Pay attention, understand that there is a game going on and if you're just "doing your best" and hoping good things will fall in your lap, you're not even aware of the game, leave alone having a chance to win.
In your case, if you're really the only one that can handle the dirty bugs, why would they ever give you anything else to do? Ask yourself, do you like doing this? If yes, then fantastic, enjoy! If no, then stop doing it. Try to move toward other projects. If they don't give you anything else to do, it may be the case that you've already cast yourself as "that guy". Move to another company, and don't make the same mistakes again.
Now go ahead, everybody thumbs me down, you know you wanna!
First get clear in your own mind what the problem is and about the outcome you desire (not doing any bug fixing, sharing the load with others, getting more credit, getting a raise for doing this work, whatever).
Then talk to your boss about it.
Whenever you have a question about what has been assigned to you, talk with the one who could potentially change the assignment.
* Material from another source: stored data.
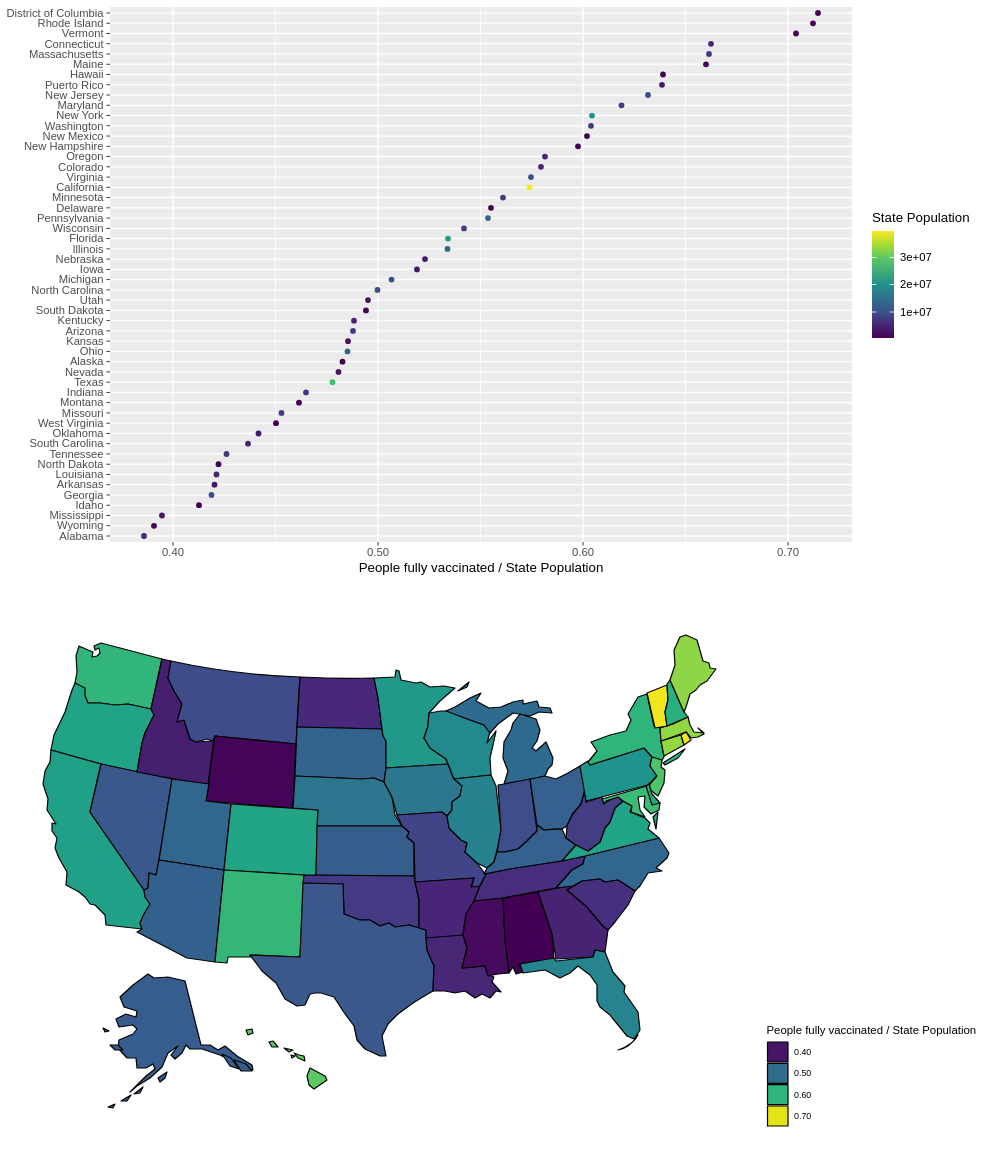
<!DOCTYPE html>
<html lang="en">
<head>
<meta charset="utf-8">
<title>People fully vaccinated by state</title>
<style>
:root{--panel:#ebebeb;--grid:#fff;--axis:#4d4d4d;--ink:#000;--p0:#440154;--p1:#461767;--p2:#482475;--p3:#453882;--p4:#3d4e8a;--p5:#30678d}
*{margin:0;padding:0;box-sizing:border-box}
body{position:relative;width:986px;height:1165px;overflow:hidden;background:#fff;color:var(--ink);font-family:"Liberation Sans",Arial,sans-serif}
svg.artwork{position:absolute;left:0;top:0;width:986px;height:1165px}
.state-labels{position:absolute;left:0;top:7.9px;width:103.5px;list-style:none;text-align:right;font-size:11.2px;line-height:10.255px;color:var(--axis);white-space:nowrap}
.state-labels li{height:10.255px}
.ticks span{position:absolute;top:546px;width:40px;text-align:center;font-size:11.3px;line-height:13px;color:var(--axis)}
.axis-title{position:absolute;left:110px;top:559px;width:742px;text-align:center;font-size:13.3px;line-height:17px}
.population-key h2{position:absolute;left:872px;top:209px;font-size:13.3px;line-height:17px;font-weight:400;white-space:nowrap}
.population-key span{position:absolute;left:900px;font-size:11.3px;line-height:14px}
.rate-key h2{position:absolute;left:766.5px;top:1023px;font-size:11.4px;line-height:14px;font-weight:400;white-space:nowrap}
.rate-key span{position:absolute;left:794px;font-size:8.9px;line-height:12px}
.dots circle{r:2.9px}
.map,.rate-swatches{stroke:var(--ink);stroke-width:1.2;stroke-linejoin:round}
</style>
</head>
<body>
<svg class="artwork" viewBox="0 0 986 1165" role="img" aria-label="Dot plot and map of vaccination rates by state">
<defs>
<pattern id="rows" x="0" y="7.87" width="986" height="10.255" patternUnits="userSpaceOnUse"><path d="M110 5.1H852" stroke="#fff" stroke-width="1.3"/><path d="M106.500 5.1H110" stroke="#333"/></pattern>
<linearGradient id="population" x1="0" y1="1" x2="0" y2="0"><stop stop-color="#440154"/><stop offset=".12" stop-color="#482576"/><stop offset=".25" stop-color="#3b528b"/><stop offset=".5" stop-color="#21908c"/><stop offset=".75" stop-color="#5dc863"/><stop offset=".88" stop-color="#aadc32"/><stop offset="1" stop-color="#fde725"/></linearGradient>
</defs>
<g class="plot">
<rect x="110" y="7" width="742" height="535" fill="var(--panel)"/>
<path d="M275.500 7V542M480.500 7V542M685.500 7V542" stroke="var(--grid)" stroke-width=".7"/>
<path d="M173 7V542M378 7V542M583 7V542M788 7V542" stroke="var(--grid)" stroke-width="1.4"/>
<rect x="105" y="7.87" width="748" height="533.2" fill="url(#rows)"/>
<path d="M173 542v3.500M378 542v3.500M583 542v3.500M788 542v3.500" stroke="#333"/>
</g>
<g class="dots">
<g fill="var(--p0)"><circle cx="818" cy="13"/><circle cx="813" cy="23.300"/><circle cx="796" cy="33.500"/><circle cx="706" cy="64.300"/><circle cx="663" cy="74.500"/><circle cx="587" cy="136.100"/><circle cx="578" cy="146.300"/><circle cx="491" cy="207.800"/><circle cx="366" cy="310.400"/><circle cx="342.500" cy="361.700"/><circle cx="299" cy="402.700"/><circle cx="276" cy="423.200"/><circle cx="218.500" cy="464.200"/><circle cx="199" cy="505.200"/><circle cx="154" cy="525.800"/></g>
<g fill="var(--p1)"><circle cx="662" cy="84.800"/><circle cx="425" cy="259.100"/><circle cx="417" cy="269.400"/><circle cx="368" cy="300.100"/><circle cx="348" cy="341.200"/><circle cx="338.500" cy="371.900"/><circle cx="214.500" cy="484.700"/><circle cx="162" cy="515.500"/><circle cx="258.500" cy="433.500"/></g>
<g fill="var(--p2)"><circle cx="711" cy="43.800"/><circle cx="545" cy="156.600"/><circle cx="541" cy="166.800"/><circle cx="354" cy="320.700"/><circle cx="248" cy="443.700"/><circle cx="216.500" cy="474.500"/><circle cx="144" cy="536"/></g>
<g fill="var(--p3)"><circle cx="709" cy="54"/><circle cx="621.500" cy="105.300"/><circle cx="591" cy="125.800"/><circle cx="503" cy="197.600"/><circle cx="464" cy="228.400"/><circle cx="353" cy="330.900"/><circle cx="306" cy="392.400"/><circle cx="281.500" cy="412.900"/><circle cx="226.500" cy="454"/></g>
<g fill="var(--p4)"><circle cx="648" cy="95"/><circle cx="531" cy="177.100"/><circle cx="391.500" cy="279.600"/><circle cx="377.500" cy="289.900"/><circle cx="211.500" cy="495"/></g>
<g fill="var(--p5)"><circle cx="488" cy="218.100"/><circle cx="447.500" cy="248.900"/><circle cx="347.500" cy="351.400"/></g>
<circle cx="592" cy="115.600" fill="#21908c"/><circle cx="448" cy="238.600" fill="#1f9e89"/><circle cx="332.500" cy="382.200" fill="#42be71"/><circle cx="529.500" cy="187.300" fill="#fde725"/>
</g>
<g class="population-scale"><rect x="872" y="231" width="22" height="107" fill="url(#population)"/><path d="M872 257.500h4.500M889.500 257.500h4.500M872 284.500h4.500M889.500 284.500h4.500M872 312h4.500M889.500 312h4.500" stroke="#fff" stroke-width=".8"/></g>
<g class="map">
<g class="west">
<path fill="#31b57b" d="M79 646L88 650 93 652 92 657 97 656 100 653 99 648 95 650 94 646 101 643 162 659 151 709 128 704 115 705 100 703 88 703 85 696 75 683 77 672 76 656Z"/>
<path fill="#20a386" d="M75 683L85 688 85 696 88 703 100 703 115 705 128 704 151 709 154 715 145 733 142 743 137 772 101 764 51 750 54 735 65 712 72 690Z"/>
<path fill="#20a187" d="M51 750L101 764 90 812 144 890 145 897 150 904 144 914 140 923 142 929 106 925 105 915 95 905 90 904 85 897 79 892 66 885 67 872 59 858 55 848 57 838 52 831 52 823 56 824 47 810 48 799 43 784 45 771 50 762Z"/>
<path fill="#39598c" d="M101 764L172 779 159 860 156 875 149 873 148 888 144 890 90 812Z"/>
<path fill="#471f70" d="M162 659L171 661 168 678 174 691 182 704 177 722 184 720 190 739 196 742 210 741 214 737 208 785 137 772 142 743 145 733 154 715 151 709Z"/>
<path fill="#3e4c8a" d="M171 661Q235 675 300 677L296 744 215 736 213 741 207 739 196 742 190 739 184 720 177 722 182 704 174 691 168 678Z"/>
<path fill="#440558" d="M215 736L296 744 293 808 206 801Z"/>
<path fill="#31668e" d="M172 779L209 784 206 801 231 804 224 870 159 860Z"/>
<path fill="#21a585" d="M231 804L318 810 316 876 224 870Z"/>
<path fill="#34608d" d="M159 860L224 870 215 962 187 958 137 932 142 929 140 923 144 914 150 904 145 897 144 890 148 888 149 873 156 875Z"/>
<path fill="#34b679" d="M224 870L304 875 300 957 250 955 251 957 228 957 227 963 215 962Z"/>
</g>
<g class="plains">
<path fill="#482878" d="M300 677Q338 679 374 678L378 698 382 729 297 727Z"/>
<path fill="#32648e" d="M297 727L382 729 383 736 386 741 386 768 384 782 374 778 362 779 295 776Z"/>
<path fill="#2b758e" d="M295 776L362 779 374 778 384 782 392 797 395 815 402 826 317 826 318 810 293 808Z"/>
<path fill="#355e8d" d="M317 826H402L409 832 407 837 414 843 414 876 316 875Z"/>
<path fill="#443983" d="M304 875L414 876 419 900V928L409 925 395 927 389 923 380 926 370 920 360 920 344 914 343 884 303 883Z"/>
<path fill="#3a588c" d="M303 883L343 884 344 914 360 920 370 920 380 926 389 923 395 927 409 925 426 930 427 950 434 966 433 991 421 998 413 1003 398 1014 388 1024 382 1036 386 1056 380 1056 365 1049 357 1040 354 1026 343 1011 334 997 321 993 315 993 310 994 305 1005 297 1006 285 999 276 983 262 971 250 955 300 957Z"/>
<path fill="#20988a" d="M374 678L395 677 396 670 399 671 401 680 416 683 421 682 430 687 444 686 455 688 440 701 429 713 428 726 424 738 430 748 446 759 448 764 386 768 386 741 383 736 382 729 378 698Z"/>
<path fill="#2a778e" d="M386 768L448 764 453 777 462 786 460 796 452 802 452 810 447 816 442 812 397 815 392 797 384 782Z"/>
<path fill="#414487" d="M397 815L442 812 447 816 449 828 461 840 467 843 465 852 477 863 486 875 482 882 478 889 471 889 474 878 415 882 414 843 407 837 409 832 402 826Z"/>
<path fill="#482576" d="M415 882L474 878 471 887 480 886 474 901 466 914 463 936 426 938 426 930 419 928V900Z"/>
<path fill="#482777" d="M426 938L463 935 467 948 462 968 485 966 488 975 494 977 492 982 501 992 496 991 490 998 482 994 475 998 465 991 455 993 445 991 433 991 434 966 427 950Z"/>
</g>
<g class="midwest">
<path fill="#228a8d" d="M429 713L441 711 452 711 462 717 484 725 490 732 487 743 496 731 493 745 490 758 491 775 454 779 448 764 446 759 430 748 424 738 428 726Z"/>
<path fill="#25828e" d="M454 779L491 775 496 786 501 830 497 850 494 862 487 868 477 863 465 852 467 843 461 840 449 828 447 816 452 810 452 802 460 796 462 786Z"/>
<path fill="#2e6b8e" d="M446 711L455 707 470 698 481 693 476 701 489 708 501 707 513 702 523 700 523 704 537 701 539 707 550 708 552 713 539 712 530 716 513 713 498 724 490 733 484 725 462 717ZM458 691L469 682 467 687ZM513 723L520 714 536 719 540 730 537 741 532 748 536 751 546 742 553 758 552 765 548 769 545 776 530 780 504 784 508 771 503 758 504 742 511 730Z"/>
<path fill="#3d4e8a" d="M498 785L504 784 530 779 537 831 527 841 518 849 505 852 497 852 501 830Z"/>
<path fill="#36608d" d="M530 779L545 776 556 779 568 773 580 766 585 790 581 804 572 815 567 826 562 829 553 829 544 830 537 825Z"/>
<path fill="#34618d" d="M484 874L487 868 494 862 497 852 505 852 518 849 527 841 537 831V825L544 830 562 829 566 838 576 845 562 861 510 869Z"/>
</g>
<g class="south">
<path fill="#472e7c" d="M486 874L510 869 562 861 585 856 583 864 572 870 556 888 503 898 474 901 480 886Z"/>
<path fill="#460b5e" d="M474 901L503 898 505 940 509 973 498 974 488 976 485 966 462 968 467 948 463 935 466 914Z"/>
<path fill="#440154" d="M503 898L538 892 552 934 554 959 519 964 523 972 516 974 513 967 509 973 505 940Z"/>
<path fill="#482374" d="M538 892L573 885 567 890 586 906 603 926 608 930 605 952 595 950 593 957 556 959 552 934Z"/>
<path fill="#25848e" d="M520 964L554 958 556 961 593 957 595 950 605 952 613 972 625 986 624 992 638 1012 640 1030 634 1039 627 1036 614 1020 610 1015 600 1007 597 1001 597 985 590 975 578 966 570 973 560 978 545 970 523 973ZM618 1050Q630 1048 638 1035Q633 1045 618 1050Z"/>
<path fill="#31678e" d="M585 856L659 838 669 853 667 858 656 868 662 871 648 873 640 886 635 891 618 880 605 882 600 879 582 881 573 886 556 888 572 870 583 864Z"/>
<path fill="#46307e" d="M567 890L582 881 600 879 605 882 618 880 635 891 628 905 615 922 608 930 603 926 586 906Z"/>
<path fill="#20a386" d="M562 861L576 845 588 851 600 842 605 828 610 822 615 808 623 801 632 806 630 812 645 818 650 823 648 829 659 838 585 856ZM653 817L658 812 656 829Z"/>
<path fill="#433d84" d="M585 790L586 802 602 797 604 803 618 796 623 801 615 808 610 822 605 828 600 842 588 851 576 845 566 838 567 826 572 815 581 804Z"/>
</g>
<g class="northeast">
<path fill="#1f948c" d="M580 766L588 761 590 765 644 748 652 757 650 766 657 776 648 785 586 801Z"/>
<path fill="#2fb47c" d="M590 765L588 762 597 751 591 742 610 735 626 731 631 720 628 714 638 697 647 694 654 726 660 728 661 741 664 757 661 762 652 757 644 748ZM663 763L674 756 685 749 678 758 665 765Z"/>
<path fill="#4ec36b" d="M652 757L662 760 661 767 665 770 664 783 658 796 649 789 650 784 657 776 650 766Z"/>
<path fill="#3bbb75" d="M602 799L647 786 652 804 660 803 659 810 651 814 644 807 645 796 638 797 640 810 645 817 631 812 632 806 623 801 618 797 606 801 604 804Z"/>
<path fill="#25a985" d="M646 786L649 784 652 794 660 803 652 805Z"/>
<path fill="#93d741" d="M661 741L681 735 684 745 664 756Z"/>
<path fill="#90d743" d="M660 728L673 724 688 717 690 725 694 732 704 733 698 728 704 734 698 737 691 738 686 732 661 741Z"/>
<path fill="#f4e61e" d="M681 735L686 732 691 740 684 745Z"/>
<path fill="#f1e51d" d="M647 693L667 685 668 700 665 712 667 726 655 728Z"/>
<path fill="#2ab07f" d="M667 684L670 680 684 712 688 717 667 726 665 712 668 700Z"/>
<path fill="#8ed645" d="M670 680L675 665 674 650 680 637 686 635 697 640 703 661 709 663 710 668 716 669 707 681 700 685 696 690 690 694 686 707 684 712Z"/>
</g>
<g class="alaska" fill="#365d8d">
<path d="M148 974L154 978 168 977 185 981 201 1045 210 1045 218 1050 225 1046 237 1056 252 1065 253 1070 246 1069 232 1061 220 1055 202 1049 190 1049 186 1045 182 1053 175 1059 171 1055 178 1046 168 1053 162 1067 150 1078 137 1086 130 1092 146 1076 155 1069 153 1064 146 1068 137 1068 136 1058 127 1058 118 1048 119 1040 133 1034 137 1029 133 1025 119 1027 116 1019 126 1014 136 1017 137 1011 124 1007 120 997 133 985Z"/>
<path d="M158 1078L167 1072 165 1078 160 1082ZM121 1101L131 1095 127 1101ZM108 1107L115 1104 113 1108ZM134 1094L143 1087 140 1093ZM110 1045L118 1045 123 1050 115 1050ZM103 1028L109 1031 105 1032ZM222 1054L231 1058 239 1069 230 1066ZM234 1060L246 1064 252 1071 241 1071Z"/>
</g>
<path class="hawaii" fill="#5bc863" d="M246 1030L252 1029 253 1033 248 1035ZM269 1042L273 1041 278 1047 272 1047ZM284 1048L293 1050 289 1052ZM294 1053L299 1055 304 1056 305 1061 298 1058ZM291 1055l4 1-3 2ZM310 1068L325 1076 327 1080 314 1089 309 1085 307 1076Z"/>
</g>
<g class="rate-swatches"><rect x="767.500" y="1042" width="20.500" height="20" fill="#481467"/><rect x="767.500" y="1063.300" width="20.500" height="20" fill="#2f6c8e"/><rect x="767.500" y="1084.700" width="20.500" height="20" fill="#2fb47c"/><rect x="767.500" y="1106" width="20.500" height="20" fill="#e2e418"/></g>
</svg>
<ol class="state-labels"><li>District of Columbia<li>Rhode Island<li>Vermont<li>Connecticut<li>Massachusetts<li>Maine<li>Hawaii<li>Puerto Rico<li>New Jersey<li>Maryland<li>New York<li>Washington<li>New Mexico<li>New Hampshire<li>Oregon<li>Colorado<li>Virginia<li>California<li>Minnesota<li>Delaware<li>Pennsylvania<li>Wisconsin<li>Florida<li>Illinois<li>Nebraska<li>Iowa<li>Michigan<li>North Carolina<li>Utah<li>South Dakota<li>Kentucky<li>Arizona<li>Kansas<li>Ohio<li>Alaska<li>Nevada<li>Texas<li>Indiana<li>Montana<li>Missouri<li>West Virginia<li>Oklahoma<li>South Carolina<li>Tennessee<li>North Dakota<li>Louisiana<li>Arkansas<li>Georgia<li>Idaho<li>Mississippi<li>Wyoming<li>Alabama</ol>
<div class="ticks"><span style="left:153px">0.40</span><span style="left:358px">0.50</span><span style="left:563px">0.60</span><span style="left:768px">0.70</span></div>
<p class="axis-title">People fully vaccinated / State Population</p>
<section class="population-key"><h2>State Population</h2><span style="top:250px">3e+07</span><span style="top:277px">2e+07</span><span style="top:305px">1e+07</span></section>
<section class="rate-key"><h2>People fully vaccinated / State Population</h2><span style="top:1046px">0.40</span><span style="top:1067px">0.50</span><span style="top:1089px">0.60</span><span style="top:1110px">0.70</span></section>
</body>
</html>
I'm assuming that's your boss here.
You don't have to do anything. Nobody is putting in the mind control devices, nobody is holding a gun to your head.
Don't be a dick about it. Most of the time, the people who get the crap work isn't because of any better reason than nobody else wants to do it, and certain people don't complain - so they get the work. Usually all you need to do is complain a little bit and you'll get a more equitable arrangement.
Beyond that, you hold a bit of leverage. If you don't deal with the bugs, there's nothing they can really do but do the bugs themselves (which is what you want) or fire you. Nobody likes firing people. It makes managers look bad, and is a whole lot of paperwork. It costs the company tons of money too.
But it (probably) won't get to that point. Giving you credit for the bugfixes or some tasks in the cool new stuff is a small thing compared to doing the nasty work themselves. People are lazy. People largely avoid confrontation. Exploit that.
Bear in mind that writing code is just getting ready to make money later. Fixing bugs and keeping your code and servers up and running day to day and supporting customers is the actual process of making money. Rest contented that you are saving your company!
It is important to only fix the bugs that everyone agrees impact on your customers and must be fixed. Since fixed bugs easily get forgotten quickly (as people don't like them) keep a record of all the bugs that you fix, plus an estimate the value of fixing them to your company, which is ammunition for your pay review.
Also try to get TDD, regression testing and unit-testing with good coverage to be an enforced part the development process. This will push the responsibility of making sure that cool things do not break other stuff or generate hard to find bugs.